Re: How can I make valid for 3W Marck up Validation

On Wed, 23 Jan 2008 10:12:02 +0000
David Dorward wrote:

> On 23 Jan 2008, at 09:19, Joseph Plazo wrote:
> > Yes, I'm quite aware of that. I love it for its WYSIWG features as  
> > well as the fact I've been using FP since 1998. I did try to create 
> > a few subdomains at using the latest  
> > incarnation, MS ExpressionWeb. Guess what? The validator at http:// 
> > points out an armada of errors. That's from a  
> > 2007 product that didn't come cheap.
> Getting people to pay money for software of such quality is a  
> demonstration of the effectiveness of the Microsoft marketing machine.
> > Dreamweaver churns out my pages with fewer glitches but this  
> > software isn't as friendly.
> >
> > >Microsoft have a reputation for being unable to write software that
> > >generates standards compliant HTML.
> >
> > Hmmm... will there be any dramatic indexing problems on sites that  
> > can't be fully w3c compliant?
> There could be, also rendering issues in browsers. When you ignore  
> standards, you are entering the realm of error handling, and that is  
> not all that well documented. You are also facing bloated markup and  
> various other problems.
> > Thanks for the advice, unfortunately going back to text editors is  
> > like me going back to Lotus 1-2-3 or MS DOS v5.0. It's not WYSIWYG.
> HTML is a language about describing meaning not appearance, WYSIWYG  
> isn't an appropriate metaphor for it.
> I know a large number of professional web developers. I think a grand 
> total of three of them use Dreamweaver - and they don't use the  
> design view. (And no other editor with a so called WYSIWYG mode gets  
> a look in).

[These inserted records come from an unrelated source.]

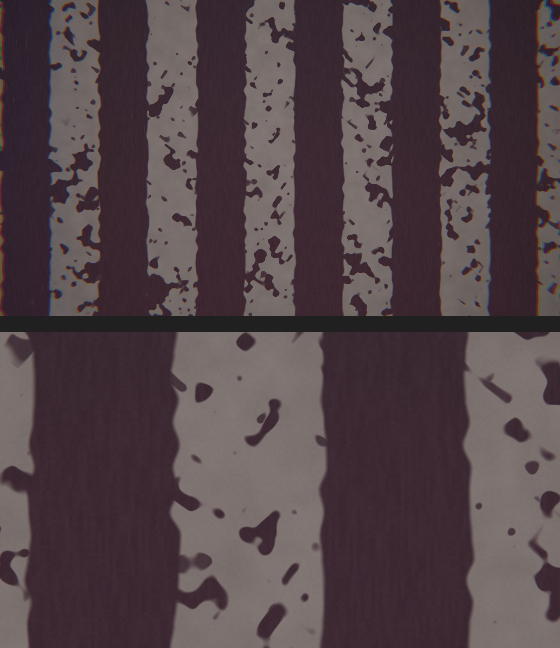
Top, the full canvas; bottom, a detail of the centre.
Write a Shadertoy shader that draws this pattern.

```glsl
float hash(vec2 p) {
    vec3 q = fract(p.xyx * vec3(0.1031, 0.1030, 0.0973));
    q += dot(q, q.yzx + 33.33);
    return fract((q.x + q.y) * q.z);
}

float noise(vec2 p) {
    vec2 cell = floor(p), f = fract(p);
    f = f * f * (3.0 - 2.0 * f);
    return mix(mix(hash(cell), hash(cell + vec2(1, 0)), f.x),
               mix(hash(cell + vec2(0, 1)), hash(cell + 1.0), f.x), f.y);
}

// Paint coverage: 1 on intact pale stripes, 0 on the ground and in chips
float paintMask(vec2 p) {
    float period = 0.3088;
    float fromCentre = abs(fract((p.x - 0.236) / period + 0.5) - 0.5) * period;
    float edge = fromCentre - 0.0775 + (noise(p * vec2(22.0, 42.0)) - 0.5) * 0.013;
    float stripe = 1.0 - smoothstep(-0.003, 0.003, edge);

    // Large chips gather in patches; small pits are spread evenly
    vec2 q = mat2(0.8, 0.6, -0.6, 0.8) * p + 7.0;
    float grain = 0.65 * noise(q * 31.0) + 0.35 * noise(q * 64.0 + 19.0);
    float patches = noise(p * vec2(6.5, 7.5) + 41.0) - 0.5;
    float chips = smoothstep(0.66, 0.72, grain + 0.32 * patches);
    float pits = smoothstep(0.86, 0.93, noise(q * 46.0 + 83.0));
    return stripe * (1.0 - max(chips, pits * 0.85));
}

void mainImage(out vec4 fragColor, in vec2 fragCoord) {
    vec2 p = fragCoord / iResolution.y;
    vec2 centre = 0.5 * iResolution.xy / iResolution.y;
    vec2 ray = p - centre;
    float r2 = dot(ray, ray);

    // Lens fringing: each channel is magnified slightly differently
    vec3 mask;
    for (int i = 0; i < 3; i++) {
        float shift = 0.0085 * r2 * (1.0 - float(i));
        mask[i] = paintMask(p + ray * shift);
    }

    // Ground with fine vertical fibres, warmer toward the bottom
    float fibre = noise(p * vec2(260.0, 45.0)) - 0.5;
    vec3 ground = mix(vec3(0.245, 0.158, 0.195), vec3(0.215, 0.155, 0.19), p.y);
    ground += fibre * 0.018;
    float scratch = smoothstep(0.9, 1.0, noise(p * vec2(190.0, 22.0) + 57.0));
    ground += 0.05 * scratch * smoothstep(0.5, 0.8, noise(p * 5.0 + 13.0));

    // Pale paint with soft mottling
    float mottle = 0.6 * noise(p * 24.0 + 3.0) + 0.4 * noise(p * 55.0) - 0.5;
    vec3 paint = vec3(0.475, 0.435, 0.425) + mottle * 0.045;

    vec3 color = mix(ground, paint, mask);

    // Cool cast at the left and darkened corners
    color += vec3(-0.01, 0.0, 0.022) * smoothstep(0.35, 0.0, p.x);
    color *= 1.03 - 0.24 * r2;
    color += (hash(floor(p * 288.0)) - 0.5) * 0.01;
    fragColor = vec4(color, 1.0);
}
```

The web is "What They Get Is What You Mean" if you do it right.

> > Kindly point out graphically dazzling and wonderfully easy html  
> > editors that churn out compliant html and I'll be forever a good  
> > friend of your.
> They don't exist.

I must admit WYMEditor looks promising. But i am looking at it from a


All shall be well, and all shall be well, and all manner of things shall
be well

 - Julian of Norwich 1342 - 1416

Received on Thursday, 24 January 2008 09:15:12 UTC